The Delaware State Educational Support Professional of the Year (ESPY) program recognizes outstanding service by school employees who provide direct or indirect services to students and their families. The Delaware Charter School Network also is invited to participate. Employees considered for the award include:
From those nominated at a building level, one educational support professional of the year moves forward to represent each district or the charter school community in the state program. Each district/charter network winner receives a $1,000 personal award from the winner’s district or charter school.
The state program then chooses one person annually to serve as Delaware’s Educational Support Professional of the Year. State winners receive an additional $1,500 personal award from DDOE as well as $2,500 to be used for the educational benefit of his or her students.
A selection committee reviewed the local winners’ state applications to select the 2022 Delaware Educational Support Professional of the Year.

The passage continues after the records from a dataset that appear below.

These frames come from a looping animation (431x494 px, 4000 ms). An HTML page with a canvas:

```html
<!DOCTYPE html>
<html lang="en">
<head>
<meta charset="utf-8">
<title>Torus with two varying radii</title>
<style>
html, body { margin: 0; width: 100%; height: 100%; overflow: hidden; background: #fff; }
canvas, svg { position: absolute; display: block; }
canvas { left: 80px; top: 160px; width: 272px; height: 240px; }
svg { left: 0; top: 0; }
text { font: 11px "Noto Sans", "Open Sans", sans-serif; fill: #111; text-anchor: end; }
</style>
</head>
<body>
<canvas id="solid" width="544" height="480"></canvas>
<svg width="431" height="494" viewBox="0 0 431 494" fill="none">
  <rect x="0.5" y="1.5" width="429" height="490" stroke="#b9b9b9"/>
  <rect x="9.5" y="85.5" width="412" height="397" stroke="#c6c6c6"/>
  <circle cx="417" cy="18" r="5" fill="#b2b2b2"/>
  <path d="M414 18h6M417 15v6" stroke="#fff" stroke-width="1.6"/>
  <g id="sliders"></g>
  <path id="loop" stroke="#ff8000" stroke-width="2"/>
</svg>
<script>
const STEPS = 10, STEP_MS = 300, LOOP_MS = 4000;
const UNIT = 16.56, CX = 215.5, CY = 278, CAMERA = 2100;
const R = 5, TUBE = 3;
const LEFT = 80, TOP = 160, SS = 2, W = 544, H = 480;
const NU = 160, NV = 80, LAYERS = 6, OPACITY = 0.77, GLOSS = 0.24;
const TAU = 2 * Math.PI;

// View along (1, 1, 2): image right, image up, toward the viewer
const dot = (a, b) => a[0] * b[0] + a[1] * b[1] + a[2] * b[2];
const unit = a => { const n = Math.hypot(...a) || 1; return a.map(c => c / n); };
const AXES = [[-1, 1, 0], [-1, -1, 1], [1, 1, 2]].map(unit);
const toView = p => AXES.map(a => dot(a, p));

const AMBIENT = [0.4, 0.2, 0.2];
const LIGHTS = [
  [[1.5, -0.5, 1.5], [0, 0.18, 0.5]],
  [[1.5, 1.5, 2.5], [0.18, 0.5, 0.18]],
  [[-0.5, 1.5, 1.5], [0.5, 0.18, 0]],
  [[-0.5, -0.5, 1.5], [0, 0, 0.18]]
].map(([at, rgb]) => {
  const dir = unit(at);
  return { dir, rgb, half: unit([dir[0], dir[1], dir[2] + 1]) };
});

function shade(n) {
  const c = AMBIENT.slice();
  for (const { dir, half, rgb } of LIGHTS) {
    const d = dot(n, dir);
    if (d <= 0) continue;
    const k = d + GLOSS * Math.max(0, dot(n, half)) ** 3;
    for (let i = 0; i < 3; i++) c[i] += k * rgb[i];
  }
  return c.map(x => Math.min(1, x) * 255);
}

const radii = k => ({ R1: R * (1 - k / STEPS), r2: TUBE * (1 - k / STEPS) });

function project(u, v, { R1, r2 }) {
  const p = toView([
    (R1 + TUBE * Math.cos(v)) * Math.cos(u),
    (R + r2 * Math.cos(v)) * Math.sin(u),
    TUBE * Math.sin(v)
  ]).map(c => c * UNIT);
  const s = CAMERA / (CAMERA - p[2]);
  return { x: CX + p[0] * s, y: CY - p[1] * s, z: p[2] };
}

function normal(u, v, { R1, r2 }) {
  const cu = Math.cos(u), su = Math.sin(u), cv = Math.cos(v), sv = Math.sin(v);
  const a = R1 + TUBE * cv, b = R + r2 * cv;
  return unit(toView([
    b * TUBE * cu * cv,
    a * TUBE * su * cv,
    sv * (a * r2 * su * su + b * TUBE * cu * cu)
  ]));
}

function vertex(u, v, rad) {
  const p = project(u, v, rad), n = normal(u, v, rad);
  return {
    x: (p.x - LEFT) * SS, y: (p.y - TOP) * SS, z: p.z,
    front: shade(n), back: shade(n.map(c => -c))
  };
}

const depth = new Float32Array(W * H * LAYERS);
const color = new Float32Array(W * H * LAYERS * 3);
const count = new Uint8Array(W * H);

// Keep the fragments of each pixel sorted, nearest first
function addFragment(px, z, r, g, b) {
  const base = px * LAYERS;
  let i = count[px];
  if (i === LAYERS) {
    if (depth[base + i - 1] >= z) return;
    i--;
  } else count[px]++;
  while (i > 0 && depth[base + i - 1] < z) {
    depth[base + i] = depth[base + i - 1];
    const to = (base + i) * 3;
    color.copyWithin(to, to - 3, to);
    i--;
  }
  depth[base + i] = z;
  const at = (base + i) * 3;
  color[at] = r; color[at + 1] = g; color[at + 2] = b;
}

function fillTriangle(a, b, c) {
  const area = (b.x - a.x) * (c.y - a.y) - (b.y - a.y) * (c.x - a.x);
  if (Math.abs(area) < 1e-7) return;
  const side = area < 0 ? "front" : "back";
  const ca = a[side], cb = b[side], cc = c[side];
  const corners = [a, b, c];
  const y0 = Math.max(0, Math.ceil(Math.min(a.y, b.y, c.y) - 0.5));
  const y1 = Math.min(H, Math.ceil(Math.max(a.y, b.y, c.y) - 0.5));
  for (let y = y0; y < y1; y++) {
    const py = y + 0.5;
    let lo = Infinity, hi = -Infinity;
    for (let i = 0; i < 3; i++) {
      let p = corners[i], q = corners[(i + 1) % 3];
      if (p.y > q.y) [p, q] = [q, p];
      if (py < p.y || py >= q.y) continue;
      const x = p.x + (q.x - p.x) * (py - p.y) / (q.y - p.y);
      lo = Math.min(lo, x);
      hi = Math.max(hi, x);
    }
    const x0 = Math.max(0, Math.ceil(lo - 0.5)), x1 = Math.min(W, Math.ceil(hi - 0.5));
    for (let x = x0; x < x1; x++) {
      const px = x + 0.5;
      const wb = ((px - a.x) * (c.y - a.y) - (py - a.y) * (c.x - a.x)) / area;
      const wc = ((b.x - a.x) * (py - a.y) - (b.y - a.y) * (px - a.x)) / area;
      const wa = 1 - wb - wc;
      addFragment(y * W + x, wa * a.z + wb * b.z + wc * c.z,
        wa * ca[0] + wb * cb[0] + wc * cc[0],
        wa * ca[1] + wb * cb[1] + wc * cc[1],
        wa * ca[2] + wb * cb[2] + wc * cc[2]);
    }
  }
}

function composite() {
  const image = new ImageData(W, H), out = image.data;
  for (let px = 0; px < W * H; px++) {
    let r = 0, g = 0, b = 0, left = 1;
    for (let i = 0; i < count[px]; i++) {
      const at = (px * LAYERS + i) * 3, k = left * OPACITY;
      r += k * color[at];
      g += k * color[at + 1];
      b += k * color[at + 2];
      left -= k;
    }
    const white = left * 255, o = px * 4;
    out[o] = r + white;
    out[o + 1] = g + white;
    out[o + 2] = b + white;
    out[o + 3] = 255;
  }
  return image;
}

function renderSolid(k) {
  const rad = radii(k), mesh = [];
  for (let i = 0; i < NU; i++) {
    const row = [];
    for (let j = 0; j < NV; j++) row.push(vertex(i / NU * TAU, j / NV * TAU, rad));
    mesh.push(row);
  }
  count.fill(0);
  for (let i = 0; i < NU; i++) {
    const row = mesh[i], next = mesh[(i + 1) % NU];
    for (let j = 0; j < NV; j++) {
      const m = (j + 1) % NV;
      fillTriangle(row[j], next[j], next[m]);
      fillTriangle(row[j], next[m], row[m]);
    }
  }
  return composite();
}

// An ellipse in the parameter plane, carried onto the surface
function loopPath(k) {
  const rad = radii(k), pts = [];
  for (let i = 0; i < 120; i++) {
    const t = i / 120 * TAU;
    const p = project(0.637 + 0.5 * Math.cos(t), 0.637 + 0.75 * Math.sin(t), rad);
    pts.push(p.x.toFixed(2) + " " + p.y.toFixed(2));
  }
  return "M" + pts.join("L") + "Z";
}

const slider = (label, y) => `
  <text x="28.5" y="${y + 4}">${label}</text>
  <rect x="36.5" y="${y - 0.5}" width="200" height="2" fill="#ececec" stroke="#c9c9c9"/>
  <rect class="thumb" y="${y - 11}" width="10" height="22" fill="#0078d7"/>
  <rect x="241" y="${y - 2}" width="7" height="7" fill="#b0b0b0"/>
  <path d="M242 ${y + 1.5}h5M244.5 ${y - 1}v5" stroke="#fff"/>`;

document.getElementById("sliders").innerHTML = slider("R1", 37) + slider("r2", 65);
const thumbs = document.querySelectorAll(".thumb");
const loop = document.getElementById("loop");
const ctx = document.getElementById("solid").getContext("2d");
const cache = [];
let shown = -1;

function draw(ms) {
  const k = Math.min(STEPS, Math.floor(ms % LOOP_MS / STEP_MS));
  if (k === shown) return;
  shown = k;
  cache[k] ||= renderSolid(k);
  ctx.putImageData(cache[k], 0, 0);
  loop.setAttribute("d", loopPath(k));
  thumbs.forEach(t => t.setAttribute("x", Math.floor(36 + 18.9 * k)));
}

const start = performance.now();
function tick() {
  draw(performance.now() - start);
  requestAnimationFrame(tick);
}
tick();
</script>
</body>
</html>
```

This year’s selection committee members were: Chaneya Edwards (Delaware Department of Education), Stephanie Ingram (Delaware State Education Association), John Marinucci (Delaware School Boards Association), Wendy Turner (State Board of Education), and Alice Williams (2021 Delaware Educational Support Professional of the Year).
DDOE is excited to recognize Mr. Thomas and all of these outstanding professionals whose work is vital to students’ success.
The 19 nominees are: